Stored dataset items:
________________________

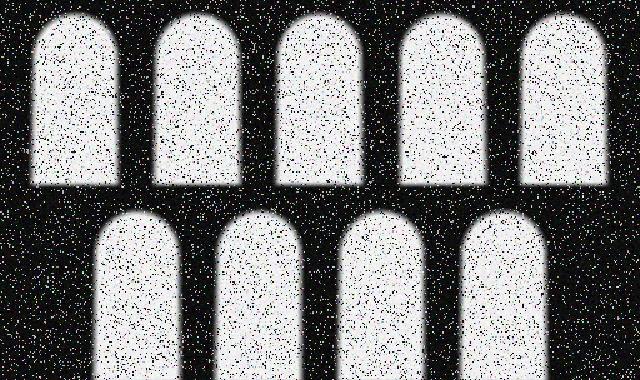
Give the GLSL for this pattern, as a Shadertoy shader.

```glsl
// Two staggered rows of soft white round-topped arches on near-black, under film grain.
// Each arch is a capped-slab distance in a repeated cell, with slight taper, lean and
// shift; per-cell hash noise adds tinted grain plus salt and pepper specks.

#define PITCH vec2(0.1908, 0.3083)  // spacing across and down, in canvas widths
#define HALF_COUNT 2.0              // arches each side of the centre in the first row
#define ARCH_HEIGHT 0.2665
#define ARCH_RADIUS 0.0660
#define TOP_MARGIN 0.0222
#define TAPER 0.022                 // widening at the foot, narrowing at the crown
#define SHIFT 0.0020                // random sideways offset and lean
#define SOFT 0.0075                 // half width of the blurred edge
#define GRAIN_CELLS 512.0           // grain cells across the canvas
#define GRAIN 0.075
#define SPECKS 0.13                 // share of cells that are salt or pepper

const vec3 DARK = vec3(0.050, 0.052, 0.052);
const vec3 LIGHT = vec3(0.940, 0.940, 0.942);

// Integer hash: three independent values in 0..1
vec3 hash3(vec2 cell, float seed) {
    uvec3 v = uvec3(ivec3(cell, seed) + 64);
    v = v * 1664525u + 1013904223u;
    v.x += v.y * v.z; v.y += v.z * v.x; v.z += v.x * v.y;
    v ^= v >> 16u;
    v.x += v.y * v.z; v.y += v.z * v.x; v.z += v.x * v.y;
    return vec3(v >> 8u) / 16777216.0;
}

// Coverage of one arch; q is measured from the middle of its foot, y up
float archCover(vec2 q, float soft) {
    q.x /= 1.0 + TAPER * (1.0 - 2.0 * q.y / ARCH_HEIGHT);
    float aboveSpring = max(q.y - (ARCH_HEIGHT - ARCH_RADIUS), 0.0);
    float side = length(vec2(q.x, aboveSpring)) - ARCH_RADIUS;
    float foot = 0.75 * soft;
    return (1.0 - smoothstep(-soft, soft, side)) * smoothstep(-foot, foot, q.y);
}

// Staggered rows; depth is the distance below the top edge
float archRows(float x, float depth, float soft) {
    float row = floor(depth / PITCH.y);
    float stagger = 0.5 * mod(row, 2.0);
    float u = (x - 0.5) / PITCH.x;
    float column = floor(u - stagger + 0.5) + stagger;
    float last = HALF_COUNT - stagger;
    column = clamp(column, -last, last);

    vec2 q = vec2((u - column) * PITCH.x,
                  TOP_MARGIN + ARCH_HEIGHT - (depth - row * PITCH.y));
    vec3 vary = hash3(vec2(column * 2.0, row), 7.0) - 0.5;
    q.x += SHIFT * (vary.x + 2.0 * vary.y * (q.y / ARCH_HEIGHT - 0.5));
    return archCover(q, soft);
}

// Tinted grain, then bright and dark specks
vec3 addGrain(vec3 color, vec2 cell) {
    vec3 a = hash3(cell, 1.0), b = hash3(cell, 2.0), pick = hash3(cell, 3.0);
    color += GRAIN * (a + b - 1.0);
    vec3 salt = mix(vec3(0.65 + 0.35 * pick.z), a, 0.3);
    vec3 pepper = 0.16 * b;
    vec3 speck = pick.y < 0.5 ? salt : pepper;
    return mix(color, speck, step(pick.x, SPECKS));
}

void mainImage(out vec4 fragColor, in vec2 fragCoord) {
    vec2 p = fragCoord / iResolution.x;
    float depth = iResolution.y / iResolution.x - p.y;
    float soft = max(SOFT, 1.0 / iResolution.x);

    vec3 color = mix(DARK, LIGHT, archRows(p.x, depth, soft));
    color = addGrain(color, floor(p * GRAIN_CELLS));
    fragColor = vec4(clamp(color, 0.0, 1.0), 1.0);
}
```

________________________

● Your instructions: Reproduce the data exactly, please, and omit its pictures.

● Finished task:
Give the GLSL for this pattern, as a Shadertoy shader.

```glsl
// Two staggered rows of soft white round-topped arches on near-black, under film grain.
// Each arch is a capped-slab distance in a repeated cell, with slight taper, lean and
// shift; per-cell hash noise adds tinted grain plus salt and pepper specks.

#define PITCH vec2(0.1908, 0.3083)  // spacing across and down, in canvas widths
#define HALF_COUNT 2.0              // arches each side of the centre in the first row
#define ARCH_HEIGHT 0.2665
#define ARCH_RADIUS 0.0660
#define TOP_MARGIN 0.0222
#define TAPER 0.022                 // widening at the foot, narrowing at the crown
#define SHIFT 0.0020                // random sideways offset and lean
#define SOFT 0.0075                 // half width of the blurred edge
#define GRAIN_CELLS 512.0           // grain cells across the canvas
#define GRAIN 0.075
#define SPECKS 0.13                 // share of cells that are salt or pepper

const vec3 DARK = vec3(0.050, 0.052, 0.052);
const vec3 LIGHT = vec3(0.940, 0.940, 0.942);

// Integer hash: three independent values in 0..1
vec3 hash3(vec2 cell, float seed) {
    uvec3 v = uvec3(ivec3(cell, seed) + 64);
    v = v * 1664525u + 1013904223u;
    v.x += v.y * v.z; v.y += v.z * v.x; v.z += v.x * v.y;
    v ^= v >> 16u;
    v.x += v.y * v.z; v.y += v.z * v.x; v.z += v.x * v.y;
    return vec3(v >> 8u) / 16777216.0;
}

// Coverage of one arch; q is measured from the middle of its foot, y up
float archCover(vec2 q, float soft) {
    q.x /= 1.0 + TAPER * (1.0 - 2.0 * q.y / ARCH_HEIGHT);
    float aboveSpring = max(q.y - (ARCH_HEIGHT - ARCH_RADIUS), 0.0);
    float side = length(vec2(q.x, aboveSpring)) - ARCH_RADIUS;
    float foot = 0.75 * soft;
    return (1.0 - smoothstep(-soft, soft, side)) * smoothstep(-foot, foot, q.y);
}

// Staggered rows; depth is the distance below the top edge
float archRows(float x, float depth, float soft) {
    float row = floor(depth / PITCH.y);
    float stagger = 0.5 * mod(row, 2.0);
    float u = (x - 0.5) / PITCH.x;
    float column = floor(u - stagger + 0.5) + stagger;
    float last = HALF_COUNT - stagger;
    column = clamp(column, -last, last);

    vec2 q = vec2((u - column) * PITCH.x,
                  TOP_MARGIN + ARCH_HEIGHT - (depth - row * PITCH.y));
    vec3 vary = hash3(vec2(column * 2.0, row), 7.0) - 0.5;
    q.x += SHIFT * (vary.x + 2.0 * vary.y * (q.y / ARCH_HEIGHT - 0.5));
    return archCover(q, soft);
}

// Tinted grain, then bright and dark specks
vec3 addGrain(vec3 color, vec2 cell) {
    vec3 a = hash3(cell, 1.0), b = hash3(cell, 2.0), pick = hash3(cell, 3.0);
    color += GRAIN * (a + b - 1.0);
    vec3 salt = mix(vec3(0.65 + 0.35 * pick.z), a, 0.3);
    vec3 pepper = 0.16 * b;
    vec3 speck = pick.y < 0.5 ? salt : pepper;
    return mix(color, speck, step(pick.x, SPECKS));
}

void mainImage(out vec4 fragColor, in vec2 fragCoord) {
    vec2 p = fragCoord / iResolution.x;
    float depth = iResolution.y / iResolution.x - p.y;
    float soft = max(SOFT, 1.0 / iResolution.x);

    vec3 color = mix(DARK, LIGHT, archRows(p.x, depth, soft));
    color = addGrain(color, floor(p * GRAIN_CELLS));
    fragColor = vec4(clamp(color, 0.0, 1.0), 1.0);
}
```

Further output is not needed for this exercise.